[Stored dataset items]
□ □ □ □
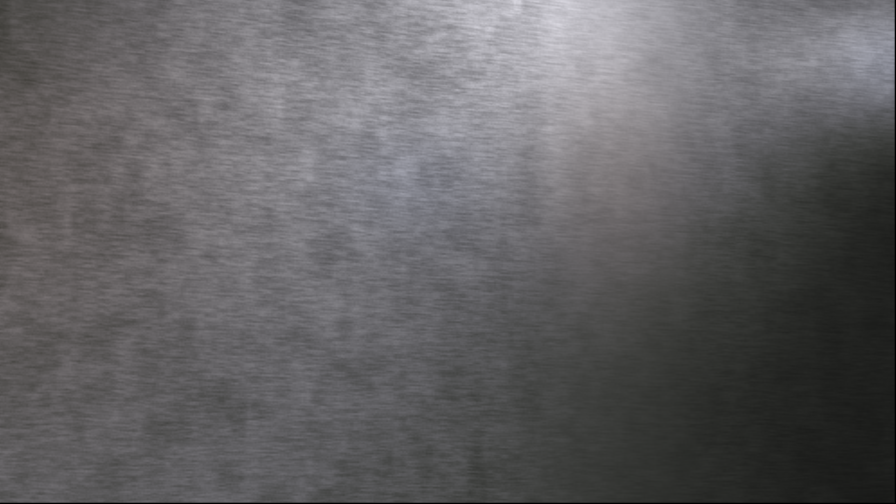
Give the GLSL for this texture, as a WebGL 1 fragment shader.

```glsl
precision highp float;
uniform vec2 u_resolution;

float hash(vec2 p) {
  vec3 q = fract(p.xyx * 0.1031);
  q += dot(q, q.yzx + 33.33);
  return fract((q.x + q.y) * q.z);
}

float noise(vec2 p) {
  vec2 i = floor(p), f = fract(p);
  f = f * f * (3.0 - 2.0 * f);
  return mix(mix(hash(i), hash(i + vec2(1.0, 0.0)), f.x),
             mix(hash(i + vec2(0.0, 1.0)), hash(i + 1.0), f.x), f.y);
}

// Signed layered noise, roughly -0.5 to 0.5
float fbm(vec2 p) {
  float sum = 0.0, amp = 0.5;
  for (int i = 0; i < 4; i++) {
    sum += amp * (noise(p) - 0.5);
    p = p * 2.1 + 17.3;
    amp *= 0.6;
  }
  return sum;
}

// Soft elliptical pool of light
float glow(vec2 p, vec2 centre, vec2 radius) {
  vec2 d = (p - centre) / radius;
  return exp(-dot(d, d));
}

// Fine brushed strokes, tilting slightly towards the top
float brushed(vec2 p) {
  p.y += 0.11 * p.x * p.y + 0.006 * noise(p * 6.0);
  float strokes = noise(p * vec2(34.0, 215.0)) - 0.5;
  strokes += 0.9 * (noise(p * vec2(75.0, 270.0) + 41.0) - 0.5);
  strokes += 0.25 * (noise(p * vec2(16.0, 120.0) + 83.0) - 0.5);
  return strokes;
}

void main() {
  vec2 uv = gl_FragCoord.xy / u_resolution;
  vec2 p = gl_FragCoord.xy / u_resolution.y;

  // Broad lighting
  float light = mix(0.36, 0.115, smoothstep(0.25, 1.0, uv.x));
  light += 0.23 * glow(uv, vec2(0.44, 0.85), vec2(0.31, 0.46));
  light += 0.42 * glow(uv, vec2(0.65, 1.06), vec2(0.15, 0.34));
  light += 0.44 * glow(uv, vec2(1.0, 0.9), vec2(0.13, 0.15));
  light += 0.17 * glow(uv, vec2(0.84, 0.88), vec2(0.12, 0.36));
  light += 0.07 * glow(uv, vec2(0.69, 0.6), vec2(0.1, 0.27));
  light -= 0.11 * glow(uv, vec2(0.0, 1.05), vec2(0.2, 0.25));

  // Mottling, dark smudges and brushed strokes
  float focus = 1.0 - 0.55 * smoothstep(0.52, 0.68, uv.x)
              + 0.3 * smoothstep(0.74, 0.82, uv.x);
  float mottle = fbm(p * vec2(20.0, 15.0));
  float smudge = smoothstep(0.62, 0.9, noise(p * vec2(19.0, 14.0) + 29.0));
  float relief = 0.25 * mottle - 0.13 * smudge * (0.6 + mottle);
  relief += 0.1 * fbm(p * vec2(5.0, 3.0) + 61.0);
  relief += 0.15 * brushed(p) + 0.06 * (noise(p * 280.0) - 0.5);
  light *= 1.0 + relief * focus;

  // Warm edges, cool sheen, greenish shadows
  float warmth = glow(uv, vec2(0.0, 0.65), vec2(0.24, 0.55))
               + 0.6 * glow(uv, vec2(0.69, 0.6), vec2(0.09, 0.25));
  float cool = 0.5 * glow(uv, vec2(0.46, 0.63), vec2(0.09, 0.12))
             + 0.6 * glow(uv, vec2(1.0, 0.87), vec2(0.07, 0.1));
  vec3 tint = mix(vec3(0.98, 1.01, 0.95), vec3(0.99, 0.985, 1.025),
                  smoothstep(0.15, 0.42, light));
  tint += warmth * vec3(0.04, -0.015, -0.06) + cool * vec3(-0.03, 0.0, 0.06);
  vec3 colour = light * tint;

  // Thin dark rim at the bottom and right
  float rim = min(p.y, u_resolution.x / u_resolution.y - p.x);
  colour *= smoothstep(0.001, 0.004, rim);

  gl_FragColor = vec4(clamp(colour, 0.0, 1.0), 1.0);
}
```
□ □ □ □
A single number is required: the count of lines in the data that include the string "glow".

### Expected answer
11